Customer service of the highest order
Living in Bermuda, one becomes used to waiting for a considerable amount of time to deliver something ordered online. It is not unusual to wait up to three weeks to a month to receive the desired goods.
More often than not, one can look on Facebook and see any number of Bermudians raising concerns about waiting for items.
Obviously, there are some challenging logistics to do with collecting goods from a central delivery area in America, moving those goods from there to Bermuda, inspecting and processing them through Customs, then finally sending them out for customer pick-up or delivery.
All of the above adds up to the time periods in between ordering goods and actually getting them in your hands.
In asking around friends and family in various islands, it seems to be an average waiting time of ten to 14 days.
All of this is in stark contrast to those who live in America and order goods online.
While in New York a few weeks back, I had reason to order a few hard-to-find goods from Amazon. Items such as lapel pins, organic cashew nuts, face masks and some hard-to-find vintage comic books.
Still, on “island time”, I had prepared myself that I might not get the goods before I left. Clearly, I was wrong.

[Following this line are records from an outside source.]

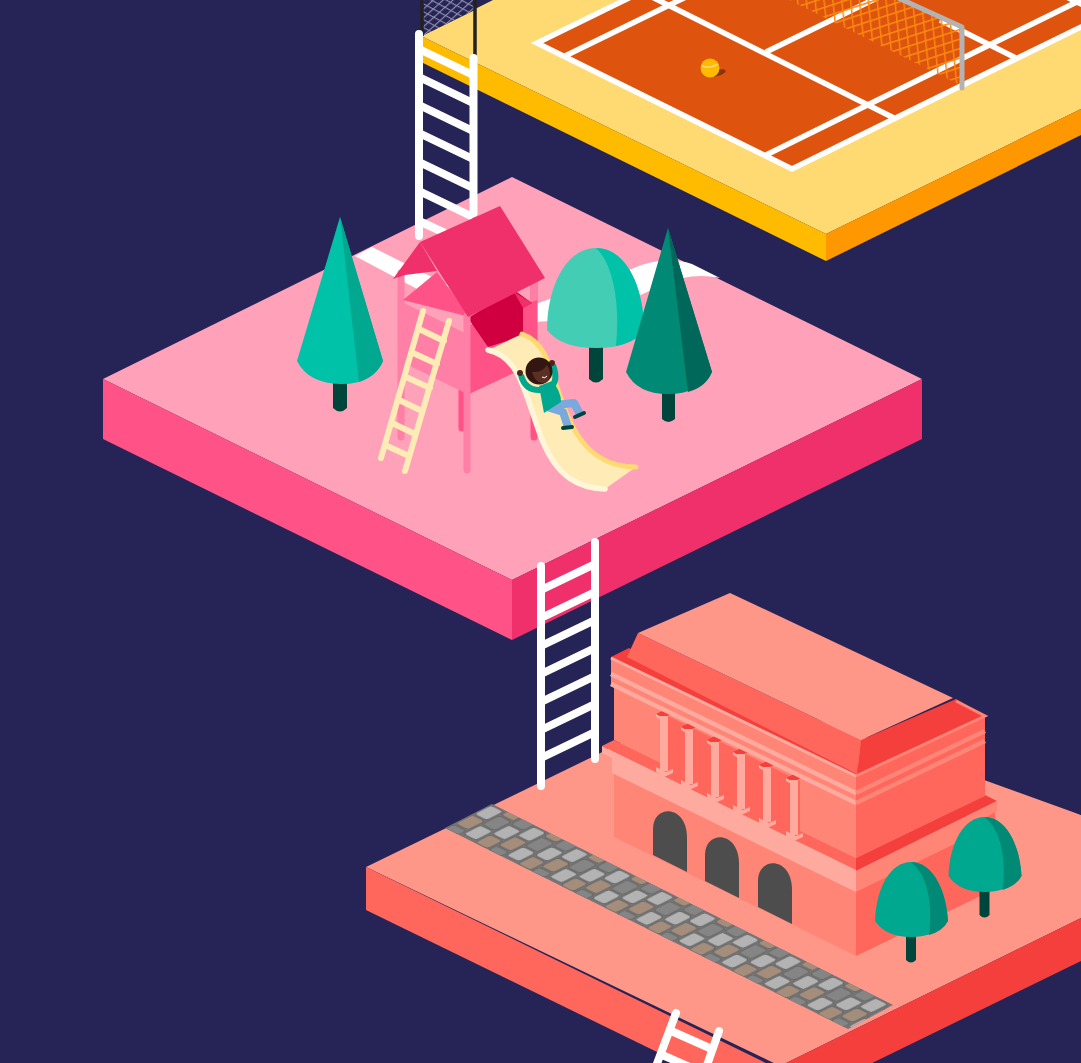
<!DOCTYPE html>
<html lang="en">
<head>
<meta charset="utf-8">
<title>Floating city platforms</title>
<style>
:root{
--night:#262457;--white:#fff;
--sand:#ffd972;--sand-left:#fb0;--sand-right:#ff9800;--clay:#de530e;--net:#f98a0f;
--pink:#ffa1b9;--pink-mid:#ff7fa6;--pink-left:#ff5286;--pink-right:#f0306a;--crimson:#d00040;
--cream:#ffebb5;--cream-light:#fff5d8;--slide-edge:#ffd972;
--coral:#ff9789;--coral-wall:#ff8577;--coral-left:#ff665c;--coral-right:#f43f3c;--coral-light:#ffaa9e;
--mint:#44cdb5;--teal:#00c2a8;--teal-mid:#00a88f;--green:#008a75;--green-dark:#00685a;--trunk:#00453b;
--door:#4d4d4d;--cobble:#757575;
}
html,body{margin:0;height:100%;overflow:hidden;background:var(--night)}
svg{display:block;width:1081px;height:1063px}
.rail{fill:none;stroke:var(--white);stroke-width:8;stroke-linecap:round}
.rung{fill:none;stroke:var(--white);stroke-width:8}
.court-line{fill:none;stroke:var(--white);stroke-width:5.5}
.cream-ladder{fill:none;stroke:var(--cream);stroke-width:6;stroke-linecap:round}
.post{fill:none;stroke-width:7;stroke-linecap:round}
</style>
</head>
<body>
<svg viewBox="0 0 1081 1063" role="img" aria-label="Isometric platforms with a tennis court, a playground and a theatre, joined by ladders">
<defs>
<pattern id="net-mesh" width="9" height="9" patternUnits="userSpaceOnUse" patternTransform="rotate(-18) skewX(-12)">
<path d="M0 0H9M0 0V9" fill="none" stroke="var(--net)" stroke-width="3"/>
</pattern>
<pattern id="fence-mesh" width="7" height="7" patternUnits="userSpaceOnUse" patternTransform="rotate(28) skewX(-20)">
<path d="M0 0H7M0 0V7" fill="none" stroke="#8f8fa8" stroke-width="2.4"/>
</pattern>
<pattern id="cobbles" width="48" height="53" patternUnits="userSpaceOnUse" patternTransform="matrix(.89 .446 -.89 .455 492 804)">
<g stroke="#666" stroke-width="1">
<g fill="#b3b3b3"><rect x="1" y="2" width="14" height="19" rx="3"/><rect x="17" y="30" width="14" height="19" rx="3"/><rect x="33" y="14" width="14" height="19" rx="3"/></g>
<g fill="#a48d7b"><rect x="1" y="23" width="14" height="19" rx="3"/><rect x="17" y="-12" width="14" height="19" rx="3"/><rect x="33" y="35" width="14" height="17" rx="3"/></g>
<g fill="#858585"><rect x="1" y="44" width="14" height="9" rx="3"/><rect x="17" y="9" width="14" height="19" rx="3"/><rect x="33" y="-7" width="14" height="19" rx="3"/></g>
</g>
</pattern>
<path id="rung-down" class="rung" d="M419 49L473 75"/>
<path id="rung-up" class="rung" d="M541 590L595 564"/>
<g id="column">
<polygon points="656,714 666,709 673,713 663,718" fill="var(--coral-right)"/>
<polygon points="656,714 663,718 663,721 656,717" fill="var(--coral-light)"/>
<rect x="660" y="716" width="8" height="55" fill="var(--coral-light)"/>
<polygon points="656,767 666,772 673,769 673,773 664,777 656,772" fill="var(--coral-light)"/>
</g>
<path id="arch" d="M653 855V829C653 804 687 804 687 838V872Z" fill="var(--door)"/>
<g id="small-tree">
<path d="M906 930V960Q911 965 916 960V930Z" fill="var(--trunk)"/>
<path d="M875 921C876 887 891 862 911 862S946 887 948 921Q936 937 911 937T875 921Z" fill="var(--teal-mid)"/>
<path d="M911 862C931 862 946 887 948 921Q943 931 929 935C933 905 928 875 911 862Z" fill="var(--green)"/>
</g>
</defs>

<rect width="1081" height="1063" fill="var(--night)"/>

<g id="tennis-platform">
<polygon points="421,36 493,0 1081,0 1081,109 826,234" fill="var(--sand)"/>
<polygon points="421,36 826,234 826,261 421,62" fill="var(--sand-left)"/>
<polygon points="826,234 1081,109 1081,135 826,261" fill="var(--sand-right)"/>
<polygon points="537,43 635,-5 1100,-5 1081,27 792,169" fill="var(--clay)"/>
<path class="court-line" d="M635-5L537 43L792 169L1085 25M565 56L690-5M766 155L1091-5M640-9L894 118M766 52L885-6M940 20L1018 59M1040-16L1085 6"/>
<polygon points="785,-2 900,-2 962,28 962,86" fill="url(#net-mesh)"/>
<path d="M894-4L962 27V88" fill="none" stroke="#b3b3b3" stroke-width="5" stroke-linejoin="round" stroke-linecap="round"/>
<ellipse cx="717" cy="73" rx="9" ry="3" transform="rotate(-15 717 73)" fill="#8a3209"/>
<circle cx="710" cy="68" r="9.5" fill="var(--sand-left)"/>
<path d="M702 66Q710 69 718 64" fill="none" stroke="var(--sand)" stroke-width="1.5"/>
<polygon points="422,0 475,0 475,10 422,36" fill="var(--night)"/>
<polygon points="422,0 475,0 475,10 422,36" fill="url(#fence-mesh)"/>
<path d="M422 0V36M475 0V58" fill="none" stroke="#222" stroke-width="3.5"/>
</g>

<g id="playground-platform">
<polygon points="512,177 922,379 512,580 103,379" fill="var(--pink)"/>
<polygon points="103,379 512,580 512,640 103,439" fill="var(--pink-left)"/>
<polygon points="512,580 922,379 922,439 512,640" fill="var(--pink-right)"/>
<path d="M355 256L372 247L450 286L434 298ZM530 306C575 290 610 278 634 268Q664 255 692 264L720 278Q690 272 662 285C620 306 575 322 530 322Z" fill="var(--white)"/>
</g>

<g id="upper-ladder">
<use href="#rung-down"/><use href="#rung-down" y="28"/><use href="#rung-down" y="56"/><use href="#rung-down" y="84"/><use href="#rung-down" y="113"/><use href="#rung-down" y="142"/>
<path class="rung" d="M419 221L445 233"/>
<path class="rail" d="M419 34V236M473.500 58V213"/>
</g>

<g id="light-cone-tree">
<path d="M333 375V408Q340 415 347 408V375Z" fill="var(--trunk)"/>
<path d="M340 217L297 361Q308 383 340 384T383 361Z" fill="var(--teal)"/>
<path d="M340 217L383 361Q377 376 359 382Z" fill="var(--teal-mid)"/>
</g>

<g id="round-tree">
<path d="M589 340V379Q596 386 603 379V340Z" fill="var(--trunk)"/>
<path d="M547 330C547 287 566 248 596 248S644 287 644 330Q631 348 596 348T547 330Z" fill="var(--mint)"/>
<path d="M596 248C626 248 644 287 644 330Q638 341 616 346C620 305 614 265 596 248Z" fill="var(--teal)"/>
</g>

<g id="dark-cone-tree">
<path d="M662 385V419Q668 425 675 419V385Z" fill="var(--trunk)"/>
<path d="M668 228L626 372Q637 394 668 394T712 372Z" fill="var(--green)"/>
<path d="M668 228L712 372Q706 387 688 392Z" fill="var(--green-dark)"/>
</g>

<g id="playhouse">
<path class="post" stroke="var(--pink-left)" d="M462 380V428M534 283V437"/>
<path class="post" stroke="var(--pink-mid)" d="M534 283V335M401 273V437"/>
<polygon points="398,300 467,334 467,394 398,360" fill="var(--pink-mid)"/>
<polygon points="467,326 537,300 537,362 467,395" fill="var(--pink-left)"/>
<polygon points="403,300 437,272 470,317" fill="var(--pink-left)"/>
<polygon points="468,318 514,290 532,303 523,308 523,336 488,347" fill="var(--crimson)"/>
<polygon points="514,292 532,303 523,308" fill="var(--pink-right)"/>
<path class="post" stroke="var(--pink-mid)" d="M467 316V470"/>
<polygon points="420,242 393,279 405,275 437,271" fill="var(--pink-right)"/>
<polygon points="420,242 500,206 545,278 468,317" fill="var(--pink-right)"/>
<path class="cream-ladder" d="M423 311L381 458M449 321L405 471M419 329L444 341M413 353L437 364M406 377L430 388M399 400L422 411M392 423L415 434M385 445L409 456"/>
</g>

<g id="slide">
<path d="M488 350L522 334C552 344 552 385 570 421C587 458 612 467 636 467L605 489C580 488 558 478 543 442C526 400 522 357 488 350Z" fill="var(--cream)"/>
<path d="M522 334C552 344 552 385 570 421C587 458 612 467 636 467" fill="none" stroke="var(--slide-edge)" stroke-width="5" stroke-linecap="round"/>
<path d="M488 350C522 357 526 400 543 442C558 478 580 488 605 489" fill="none" stroke="var(--cream-light)" stroke-width="5.500" stroke-linecap="round"/>
</g>

<g id="sliding-child">
<path d="M555 405L574 403L581 416M547 407L563 412L568 427" fill="none" stroke="#79a9dd" stroke-width="8" stroke-linejoin="round"/>
<path d="M575 417L584 413M563 428L572 427" stroke="var(--trunk)" stroke-width="4" stroke-linecap="round"/>
<path d="M539 386L552 381Q561 391 561 402L544 413Z" fill="var(--teal-mid)"/>
<path d="M521 375Q525 391 541 390M553 365Q559 382 550 387" fill="none" stroke="var(--teal-mid)" stroke-width="6"/>
<circle cx="520" cy="373" r="3" fill="#4a251c"/><circle cx="552" cy="363" r="3" fill="#4a251c"/>
<circle cx="539" cy="371" r="13.500" fill="#331612"/>
<path d="M532 372Q542 373 547 365Q553 374 547 382Q536 386 532 372Z" fill="#5b2f22"/>
<path d="M542 377Q545 379 547 376" fill="none" stroke="var(--white)" stroke-width="1"/>
</g>

<g id="theatre-platform">
<polygon points="366,867 732,689 1081,815 1081,918 780,1066" fill="var(--coral)"/>
<polygon points="990,771 1081,815 1081,700 985,700" fill="var(--night)"/>
<polygon points="366,867 776,1068 776,1110 366,910" fill="var(--coral-left)"/>
<polygon points="776,1068 1081,918 1081,961 776,1110" fill="var(--coral-right)"/>
<polygon points="445,828 492,804 893,1005 848,1029" fill="var(--cobble)"/>
<polygon points="445,828 492,804 893,1005 848,1029" fill="url(#cobbles)"/>
</g>

<g id="middle-ladder">
<use href="#rung-up"/><use href="#rung-up" y="28"/><use href="#rung-up" y="56"/><use href="#rung-up" y="84"/><use href="#rung-up" y="112"/><use href="#rung-up" y="140"/><use href="#rung-up" y="168"/>
<path class="rail" d="M541 566V786M595 542V759"/>
</g>

<g id="theatre">
<polygon points="614,755 856,872 856,956 614,837" fill="var(--coral-wall)"/>
<polygon points="856,872 995,805 995,889 856,956" fill="var(--coral-left)"/>
<polygon points="602,746 614,740 856,858 856,871" fill="var(--coral-left)"/>
<polygon points="602,746 856,870 856,892 612,773 612,758 602,753" fill="var(--coral-light)"/>
<polygon points="856,858 985,795 997,801 856,871" fill="var(--coral-right)"/>
<polygon points="856,871 997,801 997,811 985,818 985,829 856,892" fill="var(--coral-wall)"/>
<polygon points="614,680 856,798 856,858 614,740" fill="var(--coral-wall)"/>
<polygon points="856,776 985,716 985,796 856,858" fill="var(--coral-left)"/>
<polygon points="660,712 800,781 800,836 660,768" fill="var(--coral-left)"/>
<use href="#column"/><use href="#column" x="25" y="13"/><use href="#column" x="51" y="26"/><use href="#column" x="77" y="38"/><use href="#column" x="103" y="51"/><use href="#column" x="130" y="64"/>
<polygon points="611,657 856,775 856,805 611,686" fill="var(--coral-wall)"/>
<path d="M611 674L856 793M611 684L856 803" fill="none" stroke="var(--coral-light)" stroke-width="4.500"/>
<path d="M856 793L985 731M856 803L985 741" fill="none" stroke="var(--coral-wall)" stroke-width="4.500"/>
<polygon points="611,657 629,648 861,768 956,699 985,716 856,776" fill="var(--coral-right)"/>
<polygon points="638,633 861,740 857,774 627,657" fill="var(--coral-left)"/>
<polygon points="861,740 956,699 974,717 857,774" fill="var(--coral-right)"/>
<polygon points="638,633 730,593 953,698 861,740" fill="var(--coral)"/>
<path d="M611 658L856 776" fill="none" stroke="var(--coral-light)" stroke-width="3"/>
<path d="M856 776L985 716L956 701" fill="none" stroke="var(--coral-wall)" stroke-width="3"/>
<use href="#arch"/><use href="#arch" x="52" y="26"/><use href="#arch" x="105" y="52"/>
</g>

<use href="#small-tree" x="73.500" y="-45"/>
<use href="#small-tree"/>

<g id="lower-ladder">
<path class="rung" d="M669 1030L714 1050M660 1054L708 1075"/>
<path class="rail" d="M676 1013L655 1069M719 1031L706 1068"/>
</g>
</svg>
</body>
</html>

Within a few hours, I was notified via e-mail that my goods were on the way, when they were on the truck, and how many stops before final delivery.
More often than not, within 24 hours, I would get e-mail notifications with accompanying pictures showing that the items were left at my door.
Quite impressive, to be honest.
Big blue trucks
There is clearly some well-thought-out system in place for persons residing in America to receive goods within 24 hours of ordering.
While the typical person may never know all of those inner workings, it is impossible not to see some of them in action.
Driving in America, no matter which state, one is bound to see an Amazon truck — whether the big container trucks on the highways or the smaller delivery trucks on local roads.
What is interesting is the frequency with which you see them.
On any given day, one could count at least 20 to 30 of these vehicles.
Without a doubt, the seamless deliveries, coupled with the world’s insatiable appetite for online shopping, are the prime reasons — pun intended — for why Amazon’s profits tripled over the past 18 months. Especially during the ongoing pandemic when buying online was the de facto way of shopping.
"Amazon delivered a record performance in 2020 with annual revenue up 38 per cent to $386 billion, a yearly increase of over $100 billion. Net profit for Amazon was up 84 per cent for the year as compared to last year." — Forbes.com
Apps, apps, apps
Whether it be rare comic books, a needed electronic item, the latest clothing or food from around the corner, Amazon and other entities have found a way to evolve, improve and grow their business models constantly.
Here in Bermuda, we have Sargasso Sea as an ever-growing entity for the convenient delivery of food and other items, all of which require a network of persons organising and delivering our goods.
The next time that you see an Amazon driver or a super-friendly Sargasso agent, such as Carla Hayward-Smith, please tell them “job well done”.
• Christopher Famous is the government MP for Devonshire East (Constituency 11). You can reach him on WhatsApp at 599-0901 or e-mail at email@example.com